This is all made possible by the passable acting skills of JeeJa Yanin, who the producers discovered on the set of Born to Kill. She's not going to be winning any major acting awards for this performance, but she brings a humanity and vulnerability to the role that we're not used to seeing in Asian martial arts slugfests. She's also really, really awesome at martial arts, and she should be. She trained for two solid years before they started filming Chocolate, and they spent two years filming the movie. Yanin is plausible as an autistic girl. Obviously, it's not a role that Dustin Hoffman would be proud of, but it's nice to see them trying.
Of course, by midway through the film, the quality of the acting and plot are completely unimportant. Pinkaew knows we came for the action, and he delivers consistently. The action sequences in Chocolate show more creativity than we saw in Ong-Bak and The Protector, if none of them show quite the same virtuoso athleticism that Tony Jaa is capable of. He does, thankfully, have the same stunt team, though, so we still get groups of fighters who are willing to risk everything for a great looking shot. At the end of the film we see the ordeals that some of them were put through, and we feel both awe and pity for these brave fighters. Like so many of these films, there are some slow segments to wade through, but it's definitely worth it once the fists and feet start flying.

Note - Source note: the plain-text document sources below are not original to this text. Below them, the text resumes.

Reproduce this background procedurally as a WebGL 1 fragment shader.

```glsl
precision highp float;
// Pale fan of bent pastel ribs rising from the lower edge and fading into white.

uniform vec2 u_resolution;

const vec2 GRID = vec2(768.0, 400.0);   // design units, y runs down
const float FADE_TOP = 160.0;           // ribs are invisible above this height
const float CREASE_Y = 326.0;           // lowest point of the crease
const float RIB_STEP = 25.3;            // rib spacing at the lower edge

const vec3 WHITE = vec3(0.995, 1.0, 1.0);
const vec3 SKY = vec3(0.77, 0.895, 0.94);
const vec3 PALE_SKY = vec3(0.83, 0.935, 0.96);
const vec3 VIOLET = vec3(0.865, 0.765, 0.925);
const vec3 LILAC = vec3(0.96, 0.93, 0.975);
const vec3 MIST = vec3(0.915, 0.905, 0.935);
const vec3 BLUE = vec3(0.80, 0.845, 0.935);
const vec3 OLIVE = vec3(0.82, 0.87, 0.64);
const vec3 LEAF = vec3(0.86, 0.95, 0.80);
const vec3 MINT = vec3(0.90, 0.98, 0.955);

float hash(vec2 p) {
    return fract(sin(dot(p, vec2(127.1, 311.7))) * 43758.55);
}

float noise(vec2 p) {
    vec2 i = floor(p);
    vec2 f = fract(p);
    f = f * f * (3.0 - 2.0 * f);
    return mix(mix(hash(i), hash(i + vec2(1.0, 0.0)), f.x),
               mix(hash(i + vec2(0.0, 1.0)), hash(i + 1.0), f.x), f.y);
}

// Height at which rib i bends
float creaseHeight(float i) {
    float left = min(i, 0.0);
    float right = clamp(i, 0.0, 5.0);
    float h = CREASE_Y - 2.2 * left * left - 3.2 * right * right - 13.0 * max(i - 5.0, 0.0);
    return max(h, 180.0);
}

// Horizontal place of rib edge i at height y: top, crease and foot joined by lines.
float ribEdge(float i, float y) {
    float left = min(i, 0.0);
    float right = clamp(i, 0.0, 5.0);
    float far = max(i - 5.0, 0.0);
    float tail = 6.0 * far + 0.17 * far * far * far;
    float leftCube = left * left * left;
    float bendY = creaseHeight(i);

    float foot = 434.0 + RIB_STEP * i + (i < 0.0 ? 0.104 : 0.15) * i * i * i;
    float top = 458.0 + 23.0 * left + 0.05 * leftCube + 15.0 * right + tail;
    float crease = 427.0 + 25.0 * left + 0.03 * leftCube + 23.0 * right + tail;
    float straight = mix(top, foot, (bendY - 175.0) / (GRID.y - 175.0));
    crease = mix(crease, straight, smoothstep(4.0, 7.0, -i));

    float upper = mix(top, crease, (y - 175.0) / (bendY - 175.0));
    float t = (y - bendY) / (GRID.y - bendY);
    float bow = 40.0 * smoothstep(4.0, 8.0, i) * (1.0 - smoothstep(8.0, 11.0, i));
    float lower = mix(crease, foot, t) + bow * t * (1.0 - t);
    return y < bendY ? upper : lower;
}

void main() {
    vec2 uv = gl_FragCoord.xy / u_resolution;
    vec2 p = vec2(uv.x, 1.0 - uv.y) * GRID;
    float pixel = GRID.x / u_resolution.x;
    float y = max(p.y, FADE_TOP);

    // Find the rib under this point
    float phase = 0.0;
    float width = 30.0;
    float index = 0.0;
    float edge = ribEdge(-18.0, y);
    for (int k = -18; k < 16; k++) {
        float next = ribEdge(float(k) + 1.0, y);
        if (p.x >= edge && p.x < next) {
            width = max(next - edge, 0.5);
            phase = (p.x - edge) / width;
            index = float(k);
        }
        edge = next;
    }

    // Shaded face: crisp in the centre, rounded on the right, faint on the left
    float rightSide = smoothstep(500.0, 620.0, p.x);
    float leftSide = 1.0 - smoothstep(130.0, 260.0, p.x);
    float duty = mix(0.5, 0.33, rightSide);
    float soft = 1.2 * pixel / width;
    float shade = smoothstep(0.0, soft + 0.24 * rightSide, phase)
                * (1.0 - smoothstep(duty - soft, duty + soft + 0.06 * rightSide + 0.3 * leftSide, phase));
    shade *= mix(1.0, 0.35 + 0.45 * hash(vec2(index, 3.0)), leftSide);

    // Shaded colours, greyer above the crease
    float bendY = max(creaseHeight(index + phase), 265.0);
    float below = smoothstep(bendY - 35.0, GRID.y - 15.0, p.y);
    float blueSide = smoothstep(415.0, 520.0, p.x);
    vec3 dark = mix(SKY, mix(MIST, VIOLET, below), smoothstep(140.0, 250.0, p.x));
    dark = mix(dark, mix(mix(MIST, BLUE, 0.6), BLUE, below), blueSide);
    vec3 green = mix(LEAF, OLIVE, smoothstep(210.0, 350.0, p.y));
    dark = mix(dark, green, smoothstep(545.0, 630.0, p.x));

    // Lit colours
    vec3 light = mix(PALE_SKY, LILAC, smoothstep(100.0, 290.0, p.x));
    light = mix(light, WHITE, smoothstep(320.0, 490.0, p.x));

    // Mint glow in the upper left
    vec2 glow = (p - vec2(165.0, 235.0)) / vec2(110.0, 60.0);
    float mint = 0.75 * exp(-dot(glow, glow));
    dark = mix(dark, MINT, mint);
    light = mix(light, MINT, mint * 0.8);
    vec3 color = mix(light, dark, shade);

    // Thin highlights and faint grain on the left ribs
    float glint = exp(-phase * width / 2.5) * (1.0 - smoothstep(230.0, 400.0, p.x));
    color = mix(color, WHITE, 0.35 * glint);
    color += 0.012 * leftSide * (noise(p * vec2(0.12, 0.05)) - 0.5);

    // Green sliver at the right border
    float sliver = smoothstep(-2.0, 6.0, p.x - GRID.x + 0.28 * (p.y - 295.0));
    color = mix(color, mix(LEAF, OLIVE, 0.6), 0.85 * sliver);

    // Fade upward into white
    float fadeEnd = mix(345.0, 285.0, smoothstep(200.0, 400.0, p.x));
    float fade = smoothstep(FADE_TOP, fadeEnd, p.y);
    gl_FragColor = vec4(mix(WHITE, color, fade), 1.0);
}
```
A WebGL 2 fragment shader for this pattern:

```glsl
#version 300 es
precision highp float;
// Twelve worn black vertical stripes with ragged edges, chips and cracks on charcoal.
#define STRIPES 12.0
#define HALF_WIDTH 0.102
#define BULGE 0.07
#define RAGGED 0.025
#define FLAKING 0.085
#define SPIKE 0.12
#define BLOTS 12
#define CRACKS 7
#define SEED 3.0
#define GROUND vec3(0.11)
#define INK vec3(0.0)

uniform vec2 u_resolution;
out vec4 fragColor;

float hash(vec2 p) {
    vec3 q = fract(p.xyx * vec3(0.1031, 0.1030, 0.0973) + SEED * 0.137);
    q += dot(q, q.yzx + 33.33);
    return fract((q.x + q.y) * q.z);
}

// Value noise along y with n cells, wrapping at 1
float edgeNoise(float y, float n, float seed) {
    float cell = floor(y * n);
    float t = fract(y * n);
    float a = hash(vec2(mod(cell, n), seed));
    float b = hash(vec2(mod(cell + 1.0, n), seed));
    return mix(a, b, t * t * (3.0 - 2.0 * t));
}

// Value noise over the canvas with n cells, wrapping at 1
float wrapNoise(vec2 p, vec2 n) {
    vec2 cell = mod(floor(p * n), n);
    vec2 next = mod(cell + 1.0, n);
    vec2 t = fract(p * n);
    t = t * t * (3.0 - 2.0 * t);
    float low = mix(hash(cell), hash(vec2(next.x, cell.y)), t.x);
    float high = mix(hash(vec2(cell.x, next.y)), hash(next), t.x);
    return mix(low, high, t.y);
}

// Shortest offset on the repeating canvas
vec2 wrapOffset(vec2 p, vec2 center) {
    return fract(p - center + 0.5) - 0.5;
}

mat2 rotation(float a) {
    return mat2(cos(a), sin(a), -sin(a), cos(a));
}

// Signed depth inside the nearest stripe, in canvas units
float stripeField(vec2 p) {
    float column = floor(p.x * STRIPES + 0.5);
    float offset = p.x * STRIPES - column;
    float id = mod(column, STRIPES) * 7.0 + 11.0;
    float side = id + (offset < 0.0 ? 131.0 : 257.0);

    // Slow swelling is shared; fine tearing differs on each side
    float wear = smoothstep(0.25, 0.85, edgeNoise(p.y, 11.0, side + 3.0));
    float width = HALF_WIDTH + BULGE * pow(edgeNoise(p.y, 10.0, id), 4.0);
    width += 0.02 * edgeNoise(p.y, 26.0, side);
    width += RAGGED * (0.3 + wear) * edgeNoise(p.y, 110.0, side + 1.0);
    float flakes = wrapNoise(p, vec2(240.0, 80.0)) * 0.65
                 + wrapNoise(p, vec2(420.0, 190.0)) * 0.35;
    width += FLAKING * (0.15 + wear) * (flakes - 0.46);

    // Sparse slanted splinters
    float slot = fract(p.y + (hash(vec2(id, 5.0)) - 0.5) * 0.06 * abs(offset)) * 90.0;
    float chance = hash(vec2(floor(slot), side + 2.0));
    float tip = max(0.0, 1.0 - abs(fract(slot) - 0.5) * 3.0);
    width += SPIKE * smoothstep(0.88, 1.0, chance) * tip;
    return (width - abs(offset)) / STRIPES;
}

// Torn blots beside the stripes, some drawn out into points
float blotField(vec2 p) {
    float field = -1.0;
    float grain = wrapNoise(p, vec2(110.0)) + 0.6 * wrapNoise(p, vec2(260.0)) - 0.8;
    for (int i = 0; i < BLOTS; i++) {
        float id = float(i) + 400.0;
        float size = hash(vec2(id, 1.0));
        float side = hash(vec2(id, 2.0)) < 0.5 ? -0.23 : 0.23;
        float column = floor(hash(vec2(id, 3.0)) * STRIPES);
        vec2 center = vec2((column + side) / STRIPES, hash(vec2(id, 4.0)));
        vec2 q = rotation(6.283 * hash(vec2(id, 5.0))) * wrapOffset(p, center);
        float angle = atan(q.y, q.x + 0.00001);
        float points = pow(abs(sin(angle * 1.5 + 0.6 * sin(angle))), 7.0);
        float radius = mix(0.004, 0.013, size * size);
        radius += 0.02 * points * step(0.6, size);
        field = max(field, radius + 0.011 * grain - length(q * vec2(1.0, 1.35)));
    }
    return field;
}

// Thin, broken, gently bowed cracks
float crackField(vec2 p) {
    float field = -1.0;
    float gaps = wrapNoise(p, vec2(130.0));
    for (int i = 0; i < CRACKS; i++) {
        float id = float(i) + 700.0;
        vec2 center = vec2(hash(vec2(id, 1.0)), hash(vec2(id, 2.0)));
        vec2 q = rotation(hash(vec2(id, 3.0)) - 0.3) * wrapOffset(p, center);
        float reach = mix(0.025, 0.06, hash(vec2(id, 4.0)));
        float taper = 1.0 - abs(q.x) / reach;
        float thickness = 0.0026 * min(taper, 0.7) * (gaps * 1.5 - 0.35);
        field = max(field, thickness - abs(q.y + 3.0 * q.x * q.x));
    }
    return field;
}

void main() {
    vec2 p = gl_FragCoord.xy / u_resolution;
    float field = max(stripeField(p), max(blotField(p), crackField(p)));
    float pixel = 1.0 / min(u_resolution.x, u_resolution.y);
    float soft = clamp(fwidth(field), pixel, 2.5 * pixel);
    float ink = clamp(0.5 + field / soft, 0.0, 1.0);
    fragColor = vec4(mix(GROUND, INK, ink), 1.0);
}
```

Technically, the production is also showing off a better budget. On DVD, Chocolate looks better than Ong-Bak did on film, and I'm sure it looks even better in high definition. Magnet has done a pretty good job with this disc, and it shows consistently balanced color, sharp detail, and few digital artifacts. It's not flagged for progressive displays, but most users won't find that a problem. The audio is also solid, with good use of all channels. I do strongly recommend the original Thai track, though, given the typically low quality of the dub. Sadly, we don't get many extras on the disc, just a production featurette designed for Thai television. It's got some good footage, but I suspect that we could have gotten a lot more.
Like so many martial arts films, Chocolate isn't going to appeal to everyone. While there is some attempt here to tell a decent story, it really only works as a spectacular display of physical prowess. Of course, that's more than enough for many viewers, and with good reason. Chocolate is a wild spectacle of violence, and is required viewing for all fans of martial arts. For those unable to see it on Blu-Ray, the DVD is a perfectly acceptable format as well.
Not guilty. Please don't send Zen after me.
Review content copyright © 2009 Joel Pearce; Site layout and review format copyright © 1998 - 2016 HipClick Designs LLC
Scales of Justice
Studio: Magnolia Pictures
* 1.78:1 Anamorphic
* Dolby Digital 5.1 Surround (English)
* Dolby Digital 5.1 Surround (Thai)
* Dolby Digital 2.0 Stereo (English)
* Dolby Digital 2.0 Stereo (Thai)
Running Time: 92 Minutes
Release Year: 2008
MPAA Rating: Rated R
* Official Site